TASK DIRECTIONS:
The answer consists solely of the listing's lines from the first through the line containing "109Q40 101 47", each reproduced exactly.

*** Begin section ***

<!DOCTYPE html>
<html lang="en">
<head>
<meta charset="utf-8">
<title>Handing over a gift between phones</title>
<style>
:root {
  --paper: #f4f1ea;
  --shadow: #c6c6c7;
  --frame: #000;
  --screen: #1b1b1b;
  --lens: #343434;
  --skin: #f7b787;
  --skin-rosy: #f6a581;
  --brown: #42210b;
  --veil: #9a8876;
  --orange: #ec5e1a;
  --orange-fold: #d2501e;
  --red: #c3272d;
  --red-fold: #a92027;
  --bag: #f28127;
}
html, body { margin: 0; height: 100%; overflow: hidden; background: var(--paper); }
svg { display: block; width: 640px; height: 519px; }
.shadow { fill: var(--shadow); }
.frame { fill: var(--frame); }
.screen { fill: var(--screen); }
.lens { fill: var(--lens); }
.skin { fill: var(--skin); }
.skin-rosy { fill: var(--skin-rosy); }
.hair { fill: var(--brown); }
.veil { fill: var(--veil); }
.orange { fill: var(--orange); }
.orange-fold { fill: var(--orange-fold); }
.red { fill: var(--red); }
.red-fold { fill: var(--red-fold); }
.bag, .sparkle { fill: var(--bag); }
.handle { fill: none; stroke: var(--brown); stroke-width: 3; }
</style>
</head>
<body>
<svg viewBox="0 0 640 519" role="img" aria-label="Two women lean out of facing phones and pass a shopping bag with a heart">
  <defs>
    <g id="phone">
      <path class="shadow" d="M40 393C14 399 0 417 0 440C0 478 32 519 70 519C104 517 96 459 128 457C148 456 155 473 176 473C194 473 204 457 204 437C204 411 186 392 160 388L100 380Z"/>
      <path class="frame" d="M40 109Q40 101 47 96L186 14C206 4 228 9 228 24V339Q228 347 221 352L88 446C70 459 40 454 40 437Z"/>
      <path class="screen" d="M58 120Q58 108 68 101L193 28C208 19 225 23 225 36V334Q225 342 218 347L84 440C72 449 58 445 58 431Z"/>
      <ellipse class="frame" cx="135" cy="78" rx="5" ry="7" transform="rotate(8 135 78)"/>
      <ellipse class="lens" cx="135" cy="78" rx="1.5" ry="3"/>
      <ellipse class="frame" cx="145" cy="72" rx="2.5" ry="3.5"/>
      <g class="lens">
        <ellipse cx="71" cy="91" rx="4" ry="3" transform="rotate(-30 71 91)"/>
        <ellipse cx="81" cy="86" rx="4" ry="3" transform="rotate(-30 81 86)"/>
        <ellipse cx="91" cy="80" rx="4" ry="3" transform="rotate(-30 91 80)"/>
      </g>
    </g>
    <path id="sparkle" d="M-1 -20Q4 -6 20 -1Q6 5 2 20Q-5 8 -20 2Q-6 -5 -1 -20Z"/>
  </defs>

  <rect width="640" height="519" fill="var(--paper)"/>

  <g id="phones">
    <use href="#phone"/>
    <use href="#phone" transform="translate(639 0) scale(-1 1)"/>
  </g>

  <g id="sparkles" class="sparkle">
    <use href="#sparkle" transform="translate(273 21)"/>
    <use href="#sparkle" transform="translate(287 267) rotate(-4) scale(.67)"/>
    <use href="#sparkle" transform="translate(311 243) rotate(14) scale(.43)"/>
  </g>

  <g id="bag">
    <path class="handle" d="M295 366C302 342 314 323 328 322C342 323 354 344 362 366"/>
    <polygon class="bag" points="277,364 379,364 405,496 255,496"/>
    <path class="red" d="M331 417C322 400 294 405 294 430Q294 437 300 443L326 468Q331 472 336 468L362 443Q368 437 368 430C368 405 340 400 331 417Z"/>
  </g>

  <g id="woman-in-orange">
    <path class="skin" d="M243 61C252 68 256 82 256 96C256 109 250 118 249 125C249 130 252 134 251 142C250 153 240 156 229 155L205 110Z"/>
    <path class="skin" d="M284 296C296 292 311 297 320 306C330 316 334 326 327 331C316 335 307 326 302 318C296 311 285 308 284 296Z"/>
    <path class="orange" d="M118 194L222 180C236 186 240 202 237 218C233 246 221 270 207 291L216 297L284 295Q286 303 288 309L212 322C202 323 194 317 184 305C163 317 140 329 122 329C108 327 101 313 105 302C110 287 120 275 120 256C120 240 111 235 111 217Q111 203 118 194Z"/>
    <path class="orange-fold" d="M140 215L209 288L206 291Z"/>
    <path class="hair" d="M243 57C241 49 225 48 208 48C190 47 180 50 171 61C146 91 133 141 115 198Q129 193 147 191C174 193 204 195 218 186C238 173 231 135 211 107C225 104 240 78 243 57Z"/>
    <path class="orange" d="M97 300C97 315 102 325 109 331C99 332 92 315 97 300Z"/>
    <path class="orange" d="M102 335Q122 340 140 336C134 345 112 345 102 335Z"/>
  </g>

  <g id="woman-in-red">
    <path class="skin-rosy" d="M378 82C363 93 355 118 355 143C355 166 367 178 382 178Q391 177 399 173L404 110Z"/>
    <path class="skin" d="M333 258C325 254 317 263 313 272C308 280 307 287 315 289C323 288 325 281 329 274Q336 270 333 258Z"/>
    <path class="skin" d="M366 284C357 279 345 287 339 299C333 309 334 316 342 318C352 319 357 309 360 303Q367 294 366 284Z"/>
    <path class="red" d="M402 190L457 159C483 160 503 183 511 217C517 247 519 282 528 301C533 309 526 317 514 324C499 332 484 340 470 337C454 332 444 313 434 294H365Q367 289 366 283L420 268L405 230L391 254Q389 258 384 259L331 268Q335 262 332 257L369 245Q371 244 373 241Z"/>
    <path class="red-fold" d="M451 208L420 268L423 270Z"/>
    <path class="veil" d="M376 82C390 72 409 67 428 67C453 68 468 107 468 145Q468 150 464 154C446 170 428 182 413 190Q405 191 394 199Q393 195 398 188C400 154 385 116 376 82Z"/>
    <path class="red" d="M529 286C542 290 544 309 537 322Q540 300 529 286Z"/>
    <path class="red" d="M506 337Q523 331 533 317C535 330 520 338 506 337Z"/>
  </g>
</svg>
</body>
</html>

*** End section ***

THE COMPLETED TASK:
<!DOCTYPE html>
<html lang="en">
<head>
<meta charset="utf-8">
<title>Handing over a gift between phones</title>
<style>
:root {
  --paper: #f4f1ea;
  --shadow: #c6c6c7;
  --frame: #000;
  --screen: #1b1b1b;
  --lens: #343434;
  --skin: #f7b787;
  --skin-rosy: #f6a581;
  --brown: #42210b;
  --veil: #9a8876;
  --orange: #ec5e1a;
  --orange-fold: #d2501e;
  --red: #c3272d;
  --red-fold: #a92027;
  --bag: #f28127;
}
html, body { margin: 0; height: 100%; overflow: hidden; background: var(--paper); }
svg { display: block; width: 640px; height: 519px; }
.shadow { fill: var(--shadow); }
.frame { fill: var(--frame); }
.screen { fill: var(--screen); }
.lens { fill: var(--lens); }
.skin { fill: var(--skin); }
.skin-rosy { fill: var(--skin-rosy); }
.hair { fill: var(--brown); }
.veil { fill: var(--veil); }
.orange { fill: var(--orange); }
.orange-fold { fill: var(--orange-fold); }
.red { fill: var(--red); }
.red-fold { fill: var(--red-fold); }
.bag, .sparkle { fill: var(--bag); }
.handle { fill: none; stroke: var(--brown); stroke-width: 3; }
</style>
</head>
<body>
<svg viewBox="0 0 640 519" role="img" aria-label="Two women lean out of facing phones and pass a shopping bag with a heart">
  <defs>
    <g id="phone">
      <path class="shadow" d="M40 393C14 399 0 417 0 440C0 478 32 519 70 519C104 517 96 459 128 457C148 456 155 473 176 473C194 473 204 457 204 437C204 411 186 392 160 388L100 380Z"/>
      <path class="frame" d="M40 109Q40 101 47 96L186 14C206 4 228 9 228 24V339Q228 347 221 352L88 446C70 459 40 454 40 437Z"/>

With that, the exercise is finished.